__What you should do__: A complete answer lists every line of the material where the string "angle" occurs.

--- Data extract ---

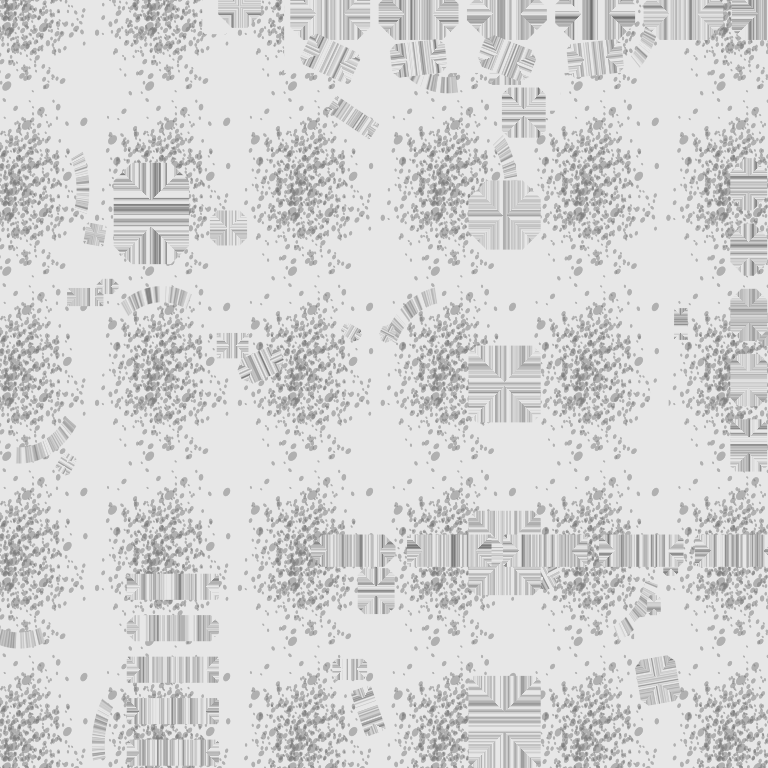
Give the GLSL for this pattern, as a WebGL 2 fragment shader.

```glsl
#version 300 es
precision highp float;
uniform vec2 u_resolution;
out vec4 fragColor;

#define PITCH vec2(0.186, 0.241)
#define FIRST_CENTRE vec2(0.025, 0.030)
#define PAPER 0.905
#define INK 0.45
#define INK_ALPHA 0.47
#define SCRAPS 34
#define STRIPE_FREQ 210.0
#define ARC_CHANCE 0.5

vec2 hash2(vec2 p) {
  vec3 a = fract(p.xyx * vec3(0.1031, 0.1030, 0.0973));
  a += dot(a, a.yzx + 33.33);
  return fract((a.xx + a.yz) * a.zy);
}

mat2 rotation(float angle) {
  float c = cos(angle), s = sin(angle);
  return mat2(c, s, -s, c);
}

// Gradient noise along a line
float gradientNoise(float x, float seed) {
  float i = floor(x), f = x - i;
  float g0 = hash2(vec2(i, seed)).x * 2.0 - 1.0;
  float g1 = hash2(vec2(i + 1.0, seed)).x * 2.0 - 1.0;
  return mix(g0 * f, g1 * (f - 1.0), f * f * (3.0 - 2.0 * f));
}

float stripes(float x, float seed, float strength) {
  float t = x * STRIPE_FREQ;
  float n = gradientNoise(t + 0.5, seed) + 0.7 * gradientNoise(t * 2.3, seed + 5.0)
          + 0.8 * gradientNoise(t * 0.3, seed + 9.0);
  return mix(PAPER, 0.48, strength * clamp(0.28 + 1.3 * n, 0.0, 1.0));
}

float cover(float d, float px) { return 1.0 - smoothstep(-0.6 * px, 0.6 * px, d); }

// One jittered layer of oval specks, thinning out from the cluster centre
float specks(vec2 q, float cell, vec2 radii, vec2 spread, float fill, float seed, float px) {
  vec2 base = floor(q / cell);
  float sum = 0.0;
  for (int k = 0; k < 9; k++) {
    vec2 id = base + vec2(k % 3 - 1, k / 3 - 1);
    vec2 key = id + 60.0 + seed * 17.0;
    vec2 centre = (id + hash2(key)) * cell;
    vec2 rnd = hash2(key + 231.7);
    float radius = mix(radii.x, radii.y, rnd.y * rnd.y);
    float chance = fill * exp(-pow(length(centre / spread), 3.0));
    vec2 room = 0.5 * PITCH - abs(centre) - 1.3 * radius;
    if (rnd.x > chance || min(room.x, room.y) < 0.0) continue;
    vec2 d = rotation((rnd.y - 0.5) * 1.6) * (q - centre);
    sum += cover(length(d * vec2(1.2, 0.85)) - radius, px);
  }
  return sum;
}

float cluster(vec2 q, float px) {
  float ink = 0.0;
  for (int i = 0; i < 4; i++)
    ink += specks(q, 0.0085, vec2(0.0013, 0.0037), vec2(0.057, 0.084), 0.78, float(i), px);
  for (int i = 0; i < 2; i++)
    ink += specks(q, 0.017, vec2(0.0022, 0.0062), vec2(0.077, 0.106), 0.4, float(i) + 7.0, px);
  return mix(INK, PAPER, pow(1.0 - INK_ALPHA, ink));
}

// Mitred block of smeared stripes with clipped corners
void scrap(inout float tone, vec2 d, vec2 h, float seed, float strength, float px) {
  vec2 a = abs(d);
  float cut = hash2(vec2(seed, 3.0)).x * min(h.x, h.y) * 0.8;
  float edge = max(max(a.x - h.x, a.y - h.y), (a.x + a.y - h.x - h.y + cut) * 0.707);
  float along = a.x - h.x > a.y - h.y ? d.y : d.x;
  tone = mix(tone, stripes(along, seed, strength), cover(edge, px));
}

void main() {
  vec2 p = gl_FragCoord.xy / u_resolution;
  float px = 1.0 / min(u_resolution.x, u_resolution.y);

  // Repeated speckle clusters
  vec2 grid = (p - FIRST_CENTRE) / PITCH + 0.5;
  vec2 id = floor(grid);
  vec2 q = (grid - id - 0.5) * PITCH;
  float tone = cluster(q, px);

  // Curved fragments beside some clusters
  vec2 rnd = hash2(id + 41.0);
  float turn = atan(q.y, q.x) / 6.2832;
  float arc = abs(fract(turn - rnd.y + 0.5) - 0.5) - 0.07;
  float ring = abs(length(q / vec2(0.083, 0.105)) - 1.0) - 0.1;
  float arcMask = cover(max(arc * 0.55, ring * 0.09), px) * step(rnd.x, ARC_CHANCE);
  tone = mix(tone, stripes(turn * 0.55, id.x + id.y * 7.0, 0.9), arcMask);

  // Small scattered scraps, some erased to paper
  for (int i = 0; i < SCRAPS; i++) {
    float s = float(i) + 20.0;
    vec2 r = hash2(vec2(s, 1.7)), size = hash2(vec2(s, 8.3)), kind = hash2(vec2(s, 5.1));
    vec2 c = FIRST_CENTRE + PITCH * vec2(floor(r.x * 6.0) + 0.3 + 0.4 * kind.y, r.y * 4.2);
    float angle = kind.x > 0.6 ? (kind.y - 0.5) * 2.4 : 0.0;
    scrap(tone, rotation(angle) * (p - c), mix(vec2(0.008), vec2(0.029, 0.035), size),
          s, step(0.2, kind.x), px);
  }

  // Ladder, gutter column and horizontal seam of larger blocks
  for (int i = 0; i < 5; i++) {
    float f = float(i);
    scrap(tone, p - vec2(0.225, 0.02 + 0.054 * f), vec2(0.06, 0.017), f + 70.0, 0.9, px);
    if (i < 4) scrap(tone, p - vec2(0.657, 0.06 + 0.22 * f), vec2(0.047, 0.06 - 0.005 * f), f + 80.0, 0.75, px);
    scrap(tone, p - vec2(0.46 + 0.125 * f, 0.283), vec2(0.055, 0.021), f + 90.0, 1.0, px);
    scrap(tone, p - vec2(0.975, 0.42 + 0.085 * f), vec2(0.024, 0.034), f + 100.0, 0.9, px);
  }
  scrap(tone, p - vec2(0.197, 0.722), vec2(0.049, 0.066), 110.0, 1.0, px);

  // Torn upper band with fanned pieces below it
  float erased = cover(max(abs(p.x - 0.59) - 0.22, 0.905 - p.y), px);
  tone = mix(tone, PAPER, erased);
  for (int i = 0; i < 6; i++) {
    float f = float(i);
    vec2 d = p - vec2(0.43 + 0.115 * f, 0.982);
    scrap(tone, d, vec2(0.052, 0.034), f + 120.0, mod(f, 2.0) < 0.5 ? 0.85 : 1.1, px);
    vec2 e = rotation((hash2(vec2(f, 4.0)).x - 0.5) * 1.5) * (d + vec2(0.0, 0.058));
    if (i < 4) scrap(tone, e, vec2(0.036, 0.022), f + 130.0, 1.0, px);
  }
  fragColor = vec4(vec3(tone), 1.0);
}
```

---

__Output for this exercise__:
mat2 rotation(float angle) {
  float c = cos(angle), s = sin(angle);
    float angle = kind.x > 0.6 ? (kind.y - 0.5) * 2.4 : 0.0;
    scrap(tone, rotation(angle) * (p - c), mix(vec2(0.008), vec2(0.029, 0.035), size),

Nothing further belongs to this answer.